Stored data entries
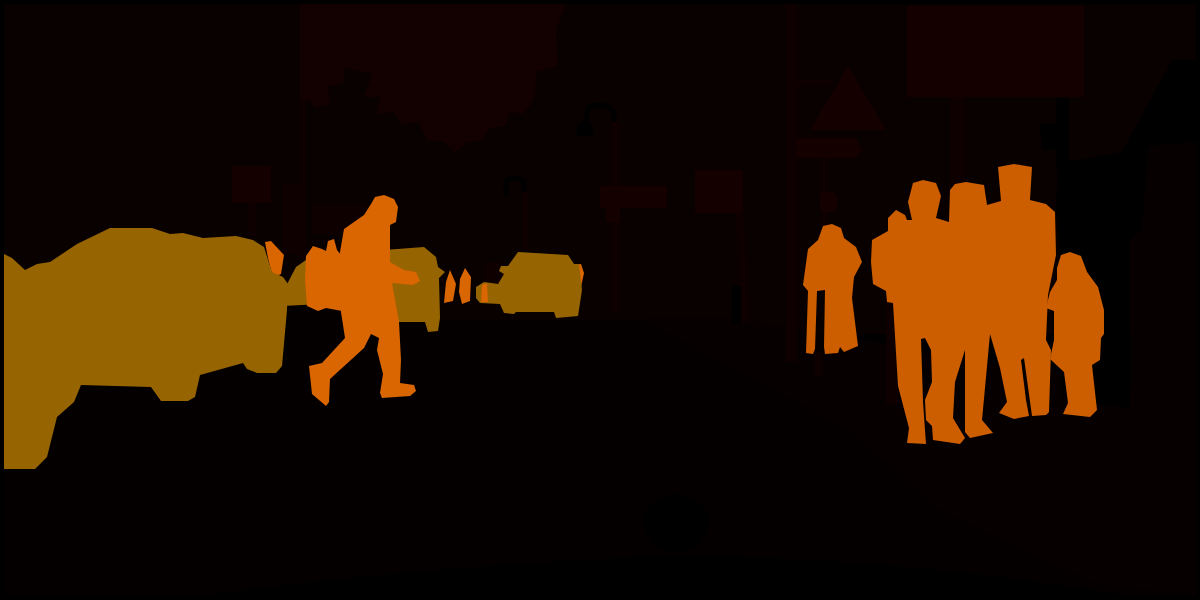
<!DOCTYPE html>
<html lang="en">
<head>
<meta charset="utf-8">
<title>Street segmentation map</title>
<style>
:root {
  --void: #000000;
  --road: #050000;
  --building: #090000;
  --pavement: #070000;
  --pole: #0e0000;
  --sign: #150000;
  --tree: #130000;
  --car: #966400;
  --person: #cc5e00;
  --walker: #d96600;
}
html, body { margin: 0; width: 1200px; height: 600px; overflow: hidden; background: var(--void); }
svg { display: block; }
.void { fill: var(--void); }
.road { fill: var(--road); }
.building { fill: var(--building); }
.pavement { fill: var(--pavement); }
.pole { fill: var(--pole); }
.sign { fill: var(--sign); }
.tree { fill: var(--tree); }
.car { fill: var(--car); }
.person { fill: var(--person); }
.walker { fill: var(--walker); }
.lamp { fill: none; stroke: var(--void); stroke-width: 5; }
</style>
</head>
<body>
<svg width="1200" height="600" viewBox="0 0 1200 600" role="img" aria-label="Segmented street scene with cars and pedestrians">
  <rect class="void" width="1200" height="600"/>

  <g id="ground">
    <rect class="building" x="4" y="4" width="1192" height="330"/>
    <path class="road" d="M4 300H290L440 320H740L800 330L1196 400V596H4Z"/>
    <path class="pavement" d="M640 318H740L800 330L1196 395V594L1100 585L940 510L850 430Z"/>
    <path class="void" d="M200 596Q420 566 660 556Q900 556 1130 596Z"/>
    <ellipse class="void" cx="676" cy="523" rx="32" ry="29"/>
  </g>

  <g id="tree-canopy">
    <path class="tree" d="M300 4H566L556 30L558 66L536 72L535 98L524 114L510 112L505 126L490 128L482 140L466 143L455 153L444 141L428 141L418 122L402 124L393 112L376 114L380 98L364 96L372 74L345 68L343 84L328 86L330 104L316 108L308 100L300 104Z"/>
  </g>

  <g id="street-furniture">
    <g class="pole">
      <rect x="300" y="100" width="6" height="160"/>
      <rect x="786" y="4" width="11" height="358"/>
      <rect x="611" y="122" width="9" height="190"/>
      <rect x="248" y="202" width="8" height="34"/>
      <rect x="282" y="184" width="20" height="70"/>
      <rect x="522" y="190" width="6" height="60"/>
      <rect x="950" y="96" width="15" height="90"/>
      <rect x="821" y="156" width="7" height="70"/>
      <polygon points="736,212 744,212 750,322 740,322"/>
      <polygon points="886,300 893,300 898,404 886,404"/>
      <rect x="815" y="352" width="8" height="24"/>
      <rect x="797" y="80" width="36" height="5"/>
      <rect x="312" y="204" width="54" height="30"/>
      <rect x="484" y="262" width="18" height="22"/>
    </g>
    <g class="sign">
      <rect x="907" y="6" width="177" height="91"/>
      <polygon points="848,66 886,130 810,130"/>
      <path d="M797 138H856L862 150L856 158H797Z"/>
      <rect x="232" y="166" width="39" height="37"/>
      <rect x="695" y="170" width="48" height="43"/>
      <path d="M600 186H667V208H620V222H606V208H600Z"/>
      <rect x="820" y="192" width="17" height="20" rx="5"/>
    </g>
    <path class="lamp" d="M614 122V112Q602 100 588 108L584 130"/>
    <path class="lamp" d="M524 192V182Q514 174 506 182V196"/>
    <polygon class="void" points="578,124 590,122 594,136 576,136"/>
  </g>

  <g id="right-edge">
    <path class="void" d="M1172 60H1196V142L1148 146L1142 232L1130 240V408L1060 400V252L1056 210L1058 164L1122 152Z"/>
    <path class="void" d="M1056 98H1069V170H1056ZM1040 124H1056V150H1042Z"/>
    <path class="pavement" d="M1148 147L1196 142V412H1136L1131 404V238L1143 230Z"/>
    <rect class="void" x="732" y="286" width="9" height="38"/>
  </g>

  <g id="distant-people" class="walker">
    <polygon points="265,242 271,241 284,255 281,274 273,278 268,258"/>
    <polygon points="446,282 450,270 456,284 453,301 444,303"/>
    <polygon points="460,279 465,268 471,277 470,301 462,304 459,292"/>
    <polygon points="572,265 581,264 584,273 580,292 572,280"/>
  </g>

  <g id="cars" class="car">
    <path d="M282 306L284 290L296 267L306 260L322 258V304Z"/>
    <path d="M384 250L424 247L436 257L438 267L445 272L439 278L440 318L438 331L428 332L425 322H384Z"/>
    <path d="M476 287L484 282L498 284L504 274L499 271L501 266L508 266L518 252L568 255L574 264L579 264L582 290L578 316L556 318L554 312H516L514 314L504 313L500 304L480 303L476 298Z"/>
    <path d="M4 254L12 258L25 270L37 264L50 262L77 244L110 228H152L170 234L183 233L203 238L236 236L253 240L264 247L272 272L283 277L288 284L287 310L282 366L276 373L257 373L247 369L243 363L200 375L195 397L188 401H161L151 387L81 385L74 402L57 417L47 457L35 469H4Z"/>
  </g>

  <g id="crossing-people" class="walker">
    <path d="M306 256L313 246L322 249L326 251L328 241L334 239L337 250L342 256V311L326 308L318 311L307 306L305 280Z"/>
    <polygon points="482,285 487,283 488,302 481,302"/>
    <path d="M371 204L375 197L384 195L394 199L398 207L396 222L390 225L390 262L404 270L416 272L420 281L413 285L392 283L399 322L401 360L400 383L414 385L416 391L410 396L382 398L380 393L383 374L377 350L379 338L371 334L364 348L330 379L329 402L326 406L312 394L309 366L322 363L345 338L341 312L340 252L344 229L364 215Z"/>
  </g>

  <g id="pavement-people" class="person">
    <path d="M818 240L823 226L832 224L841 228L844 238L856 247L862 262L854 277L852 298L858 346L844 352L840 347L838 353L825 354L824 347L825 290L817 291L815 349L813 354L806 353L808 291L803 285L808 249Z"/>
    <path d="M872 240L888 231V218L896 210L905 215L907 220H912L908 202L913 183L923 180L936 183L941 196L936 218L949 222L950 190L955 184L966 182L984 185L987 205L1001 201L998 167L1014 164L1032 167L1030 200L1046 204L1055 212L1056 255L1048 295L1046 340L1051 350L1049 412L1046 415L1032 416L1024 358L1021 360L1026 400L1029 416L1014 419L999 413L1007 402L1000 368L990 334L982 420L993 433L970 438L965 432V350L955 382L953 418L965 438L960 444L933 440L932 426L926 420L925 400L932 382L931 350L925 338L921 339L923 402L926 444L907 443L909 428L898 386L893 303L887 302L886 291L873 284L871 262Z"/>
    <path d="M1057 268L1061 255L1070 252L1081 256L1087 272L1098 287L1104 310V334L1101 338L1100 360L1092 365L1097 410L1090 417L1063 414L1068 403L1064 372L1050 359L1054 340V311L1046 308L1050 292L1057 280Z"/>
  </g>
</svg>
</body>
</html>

### WHAT YOU NEED TO DO
Nothing but a number should be given: the count of lines in the data above with the word "cars".

### RESPONSE TO THE EXERCISE
2